# [Exercise brief]
A picture-free, exact copy of all the records below is the goal.

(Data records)
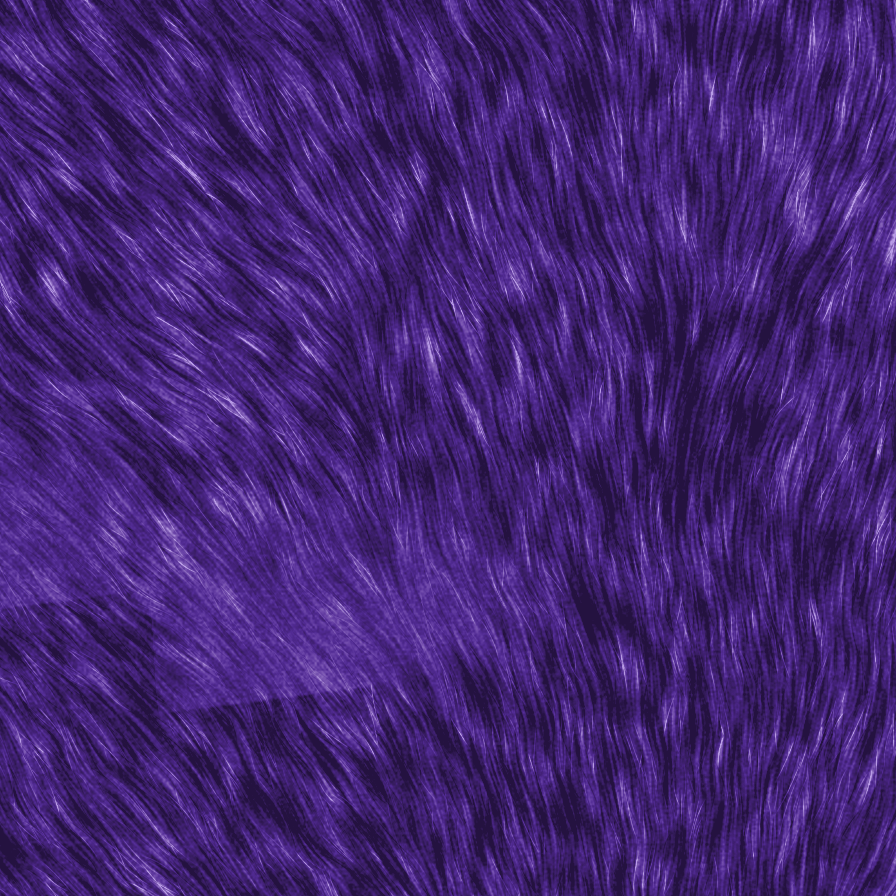
Reproduce this texture procedurally as a WebGL 2 fragment shader.

```glsl
#version 300 es
precision highp float;
precision highp int;
// Violet fur: combed streaks, tufts and bright guard hairs around a short, pale patch.

uniform vec2 u_resolution;
out vec4 outColor;

// Integer hash giving two values in 0..1
vec2 hash2(vec2 cell) {
  uvec2 v = uvec2(ivec2(cell)) * 1664525u + 1013904223u;
  v.x += v.y * 1664525u;
  v.y += v.x * 1664525u;
  v ^= v >> 16u;
  v.x += v.y * 1664525u;
  v.y += v.x * 1664525u;
  v ^= v >> 16u;
  return vec2(v & 65535u) / 65535.0;
}

float noise(vec2 p) {
  vec2 i = floor(p), f = fract(p);
  f = f * f * (3.0 - 2.0 * f);
  return mix(mix(hash2(i).x, hash2(i + vec2(1, 0)).x, f.x),
             mix(hash2(i + vec2(0, 1)).x, hash2(i + vec2(1, 1)).x, f.x), f.y);
}

// Direction in which the fur lies, leaning right on the left side
vec2 flow(vec2 p) {
  float lean = mix(0.68, 0.36, smoothstep(0.34, 0.47, p.x));
  lean = mix(lean, -0.2, smoothstep(0.52, 0.98, p.x));
  lean += 0.5 * (noise(p * 7.0 + 31.0) - 0.5) + 0.4 * (noise(p * 24.0 + 57.0) - 0.5);
  return vec2(sin(lean), -cos(lean));
}

// Noise averaged along the flow: x = fine strands, y = tufts
vec2 streaks(vec2 p) {
  vec2 sum = vec2(0);
  float total = 0.0;
  mat2 turn = mat2(0.8, 0.6, -0.6, 0.8);
  for (int side = -1; side <= 1; side += 2) {
    vec2 q = p;
    for (int i = 0; i < 15; i++) {
      float weight = 0.5 + 0.5 * cos(3.1416 * float(i) / 15.0);
      sum += weight * vec2(noise(turn * q * 350.0), noise(q * 62.0 + 91.0));
      total += weight;
      q += flow(q) * 0.0026 * float(side);
    }
  }
  return sum / total - 0.5;
}

// Single curved hairs: x = light coverage, y = dark coverage
vec2 guardHairs(vec2 p, float pixel) {
  vec2 cover = vec2(0), grid = floor(p / 0.06);
  for (int k = 0; k < 198; k++) {
    vec2 cell = grid + vec2(k % 3 - 1, (k / 3) % 3 - 1);
    vec2 seed = cell + float(k / 9 + 1) * vec2(113, 271);
    vec2 root = (cell + hash2(seed)) * 0.06;
    vec2 traits = hash2(seed + 1719.0);
    vec2 q = p - root;
    float halfLength = mix(0.016, 0.042, traits.x);
    if (dot(q, q) > halfLength * halfLength) continue;
    float stray = 0.5 * (fract(traits.x * 91.0) - 0.5);
    vec2 along = flow(root);
    along = normalize(along + stray * vec2(-along.y, along.x));
    float a = dot(q, along) / halfLength;
    float bend = (fract(traits.x * 37.0) - 0.5) * 0.009;
    float b = dot(q, vec2(-along.y, along.x)) - bend * a * a;
    float line = 1.0 - smoothstep(0.0, 0.0002 + 0.9 * max(pixel, 0.001), abs(b));
    line *= 1.0 - smoothstep(0.4, 1.0, abs(a));
    if (traits.y > 0.4) cover.x = max(cover.x, line * (0.2 + 0.8 * traits.y * traits.y));
    else cover.y = max(cover.y, line * (1.0 - traits.y));
  }
  return cover;
}

// Short-haired band with a stepped, crisp lower rim that softens to the right
float shortPatch(vec2 p) {
  float rim = mix(0.32, 0.18, smoothstep(0.165, 0.178, p.x)) + 0.13 * p.x;
  float soft = mix(0.002, 0.07, smoothstep(0.4, 0.52, p.x));
  float body = smoothstep(rim - soft, rim + soft, p.y);
  body *= 1.0 - smoothstep(rim + 0.09, rim + 0.28, p.y);
  float gap = smoothstep(0.06, 0.16, p.x) * (1.0 - smoothstep(0.17, 0.22, p.x));
  return body * (1.0 - smoothstep(0.48, 0.68, p.x)) * (1.0 - 0.5 * gap);
}

float hollow(vec2 p, vec2 center, vec2 size) {
  vec2 q = (p - center) / size;
  return exp(-dot(q, q));
}

vec3 furColor(float tone) {
  vec3 ramp[7] = vec3[7](
    vec3(0.14, 0.07, 0.25), vec3(0.21, 0.11, 0.37), vec3(0.26, 0.13, 0.47),
    vec3(0.32, 0.17, 0.58), vec3(0.42, 0.27, 0.66), vec3(0.53, 0.40, 0.73),
    vec3(0.72, 0.61, 0.90));
  float t = clamp(tone, 0.0, 5.999);
  int i = int(t);
  return mix(ramp[i], ramp[i + 1], fract(t));
}

void main() {
  vec2 p = gl_FragCoord.xy / u_resolution.y;
  vec2 strand = streaks(p);
  vec2 hairs = guardHairs(p, 1.0 / u_resolution.y);
  float patchMask = shortPatch(p);

  // Strand relief, flattened where the fur is short
  float grain = noise(p * 400.0 + 11.0) - 0.5;
  float relief = 14.0 * strand.x + 4.5 * strand.y + 1.3 * grain;
  float tuftLight = smoothstep(-0.12, 0.14, strand.y);
  relief += hairs.x * mix(0.6, 2.9, tuftLight) - 1.2 * hairs.y;
  float tone = 1.75 + relief * mix(1.0, 0.55, patchMask) + 1.45 * patchMask;

  // Broad shading and deep folds
  tone += 1.3 * (noise(p * 5.0 + 17.0) - 0.5) + 0.7 * grain * patchMask;
  tone -= 0.9 * hollow(p, vec2(0.42, 0.54), vec2(0.05, 0.1));
  tone -= 0.8 * hollow(p, vec2(0.76, 0.47), vec2(0.09, 0.05));
  tone -= 1.0 * hollow(p, vec2(0.67, 0.31), vec2(0.04, 0.03));
  outColor = vec4(furColor(tone), 1.0);
}
```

# [Task answer]
Reproduce this texture procedurally as a WebGL 2 fragment shader.

```glsl
#version 300 es
precision highp float;
precision highp int;
// Violet fur: combed streaks, tufts and bright guard hairs around a short, pale patch.

uniform vec2 u_resolution;
out vec4 outColor;

// Integer hash giving two values in 0..1
vec2 hash2(vec2 cell) {
  uvec2 v = uvec2(ivec2(cell)) * 1664525u + 1013904223u;
  v.x += v.y * 1664525u;
  v.y += v.x * 1664525u;
  v ^= v >> 16u;
  v.x += v.y * 1664525u;
  v.y += v.x * 1664525u;
  v ^= v >> 16u;
  return vec2(v & 65535u) / 65535.0;
}

float noise(vec2 p) {
  vec2 i = floor(p), f = fract(p);
  f = f * f * (3.0 - 2.0 * f);
  return mix(mix(hash2(i).x, hash2(i + vec2(1, 0)).x, f.x),
             mix(hash2(i + vec2(0, 1)).x, hash2(i + vec2(1, 1)).x, f.x), f.y);
}

// Direction in which the fur lies, leaning right on the left side
vec2 flow(vec2 p) {
  float lean = mix(0.68, 0.36, smoothstep(0.34, 0.47, p.x));
  lean = mix(lean, -0.2, smoothstep(0.52, 0.98, p.x));
  lean += 0.5 * (noise(p * 7.0 + 31.0) - 0.5) + 0.4 * (noise(p * 24.0 + 57.0) - 0.5);
  return vec2(sin(lean), -cos(lean));
}

// Noise averaged along the flow: x = fine strands, y = tufts
vec2 streaks(vec2 p) {
  vec2 sum = vec2(0);
  float total = 0.0;
  mat2 turn = mat2(0.8, 0.6, -0.6, 0.8);
  for (int side = -1; side <= 1; side += 2) {
    vec2 q = p;
    for (int i = 0; i < 15; i++) {
      float weight = 0.5 + 0.5 * cos(3.1416 * float(i) / 15.0);
      sum += weight * vec2(noise(turn * q * 350.0), noise(q * 62.0 + 91.0));
      total += weight;
      q += flow(q) * 0.0026 * float(side);
    }
  }
  return sum / total - 0.5;
}

// Single curved hairs: x = light coverage, y = dark coverage
vec2 guardHairs(vec2 p, float pixel) {
  vec2 cover = vec2(0), grid = floor(p / 0.06);
  for (int k = 0; k < 198; k++) {
    vec2 cell = grid + vec2(k % 3 - 1, (k / 3) % 3 - 1);
    vec2 seed = cell + float(k / 9 + 1) * vec2(113, 271);
    vec2 root = (cell + hash2(seed)) * 0.06;
    vec2 traits = hash2(seed + 1719.0);
    vec2 q = p - root;
    float halfLength = mix(0.016, 0.042, traits.x);
    if (dot(q, q) > halfLength * halfLength) continue;
    float stray = 0.5 * (fract(traits.x * 91.0) - 0.5);
    vec2 along = flow(root);
    along = normalize(along + stray * vec2(-along.y, along.x));
    float a = dot(q, along) / halfLength;
    float bend = (fract(traits.x * 37.0) - 0.5) * 0.009;
    float b = dot(q, vec2(-along.y, along.x)) - bend * a * a;
    float line = 1.0 - smoothstep(0.0, 0.0002 + 0.9 * max(pixel, 0.001), abs(b));
    line *= 1.0 - smoothstep(0.4, 1.0, abs(a));
    if (traits.y > 0.4) cover.x = max(cover.x, line * (0.2 + 0.8 * traits.y * traits.y));
    else cover.y = max(cover.y, line * (1.0 - traits.y));
  }
  return cover;
}

// Short-haired band with a stepped, crisp lower rim that softens to the right
float shortPatch(vec2 p) {
  float rim = mix(0.32, 0.18, smoothstep(0.165, 0.178, p.x)) + 0.13 * p.x;
  float soft = mix(0.002, 0.07, smoothstep(0.4, 0.52, p.x));
  float body = smoothstep(rim - soft, rim + soft, p.y);
  body *= 1.0 - smoothstep(rim + 0.09, rim + 0.28, p.y);
  float gap = smoothstep(0.06, 0.16, p.x) * (1.0 - smoothstep(0.17, 0.22, p.x));
  return body * (1.0 - smoothstep(0.48, 0.68, p.x)) * (1.0 - 0.5 * gap);
}

float hollow(vec2 p, vec2 center, vec2 size) {
  vec2 q = (p - center) / size;
  return exp(-dot(q, q));
}

vec3 furColor(float tone) {
  vec3 ramp[7] = vec3[7](
    vec3(0.14, 0.07, 0.25), vec3(0.21, 0.11, 0.37), vec3(0.26, 0.13, 0.47),
    vec3(0.32, 0.17, 0.58), vec3(0.42, 0.27, 0.66), vec3(0.53, 0.40, 0.73),
    vec3(0.72, 0.61, 0.90));
  float t = clamp(tone, 0.0, 5.999);
  int i = int(t);
  return mix(ramp[i], ramp[i + 1], fract(t));
}

void main() {
  vec2 p = gl_FragCoord.xy / u_resolution.y;
  vec2 strand = streaks(p);
  vec2 hairs = guardHairs(p, 1.0 / u_resolution.y);
  float patchMask = shortPatch(p);

  // Strand relief, flattened where the fur is short
  float grain = noise(p * 400.0 + 11.0) - 0.5;
  float relief = 14.0 * strand.x + 4.5 * strand.y + 1.3 * grain;
  float tuftLight = smoothstep(-0.12, 0.14, strand.y);
  relief += hairs.x * mix(0.6, 2.9, tuftLight) - 1.2 * hairs.y;
  float tone = 1.75 + relief * mix(1.0, 0.55, patchMask) + 1.45 * patchMask;

  // Broad shading and deep folds
  tone += 1.3 * (noise(p * 5.0 + 17.0) - 0.5) + 0.7 * grain * patchMask;
  tone -= 0.9 * hollow(p, vec2(0.42, 0.54), vec2(0.05, 0.1));
  tone -= 0.8 * hollow(p, vec2(0.76, 0.47), vec2(0.09, 0.05));
  tone -= 1.0 * hollow(p, vec2(0.67, 0.31), vec2(0.04, 0.03));
  outColor = vec4(furColor(tone), 1.0);
}
```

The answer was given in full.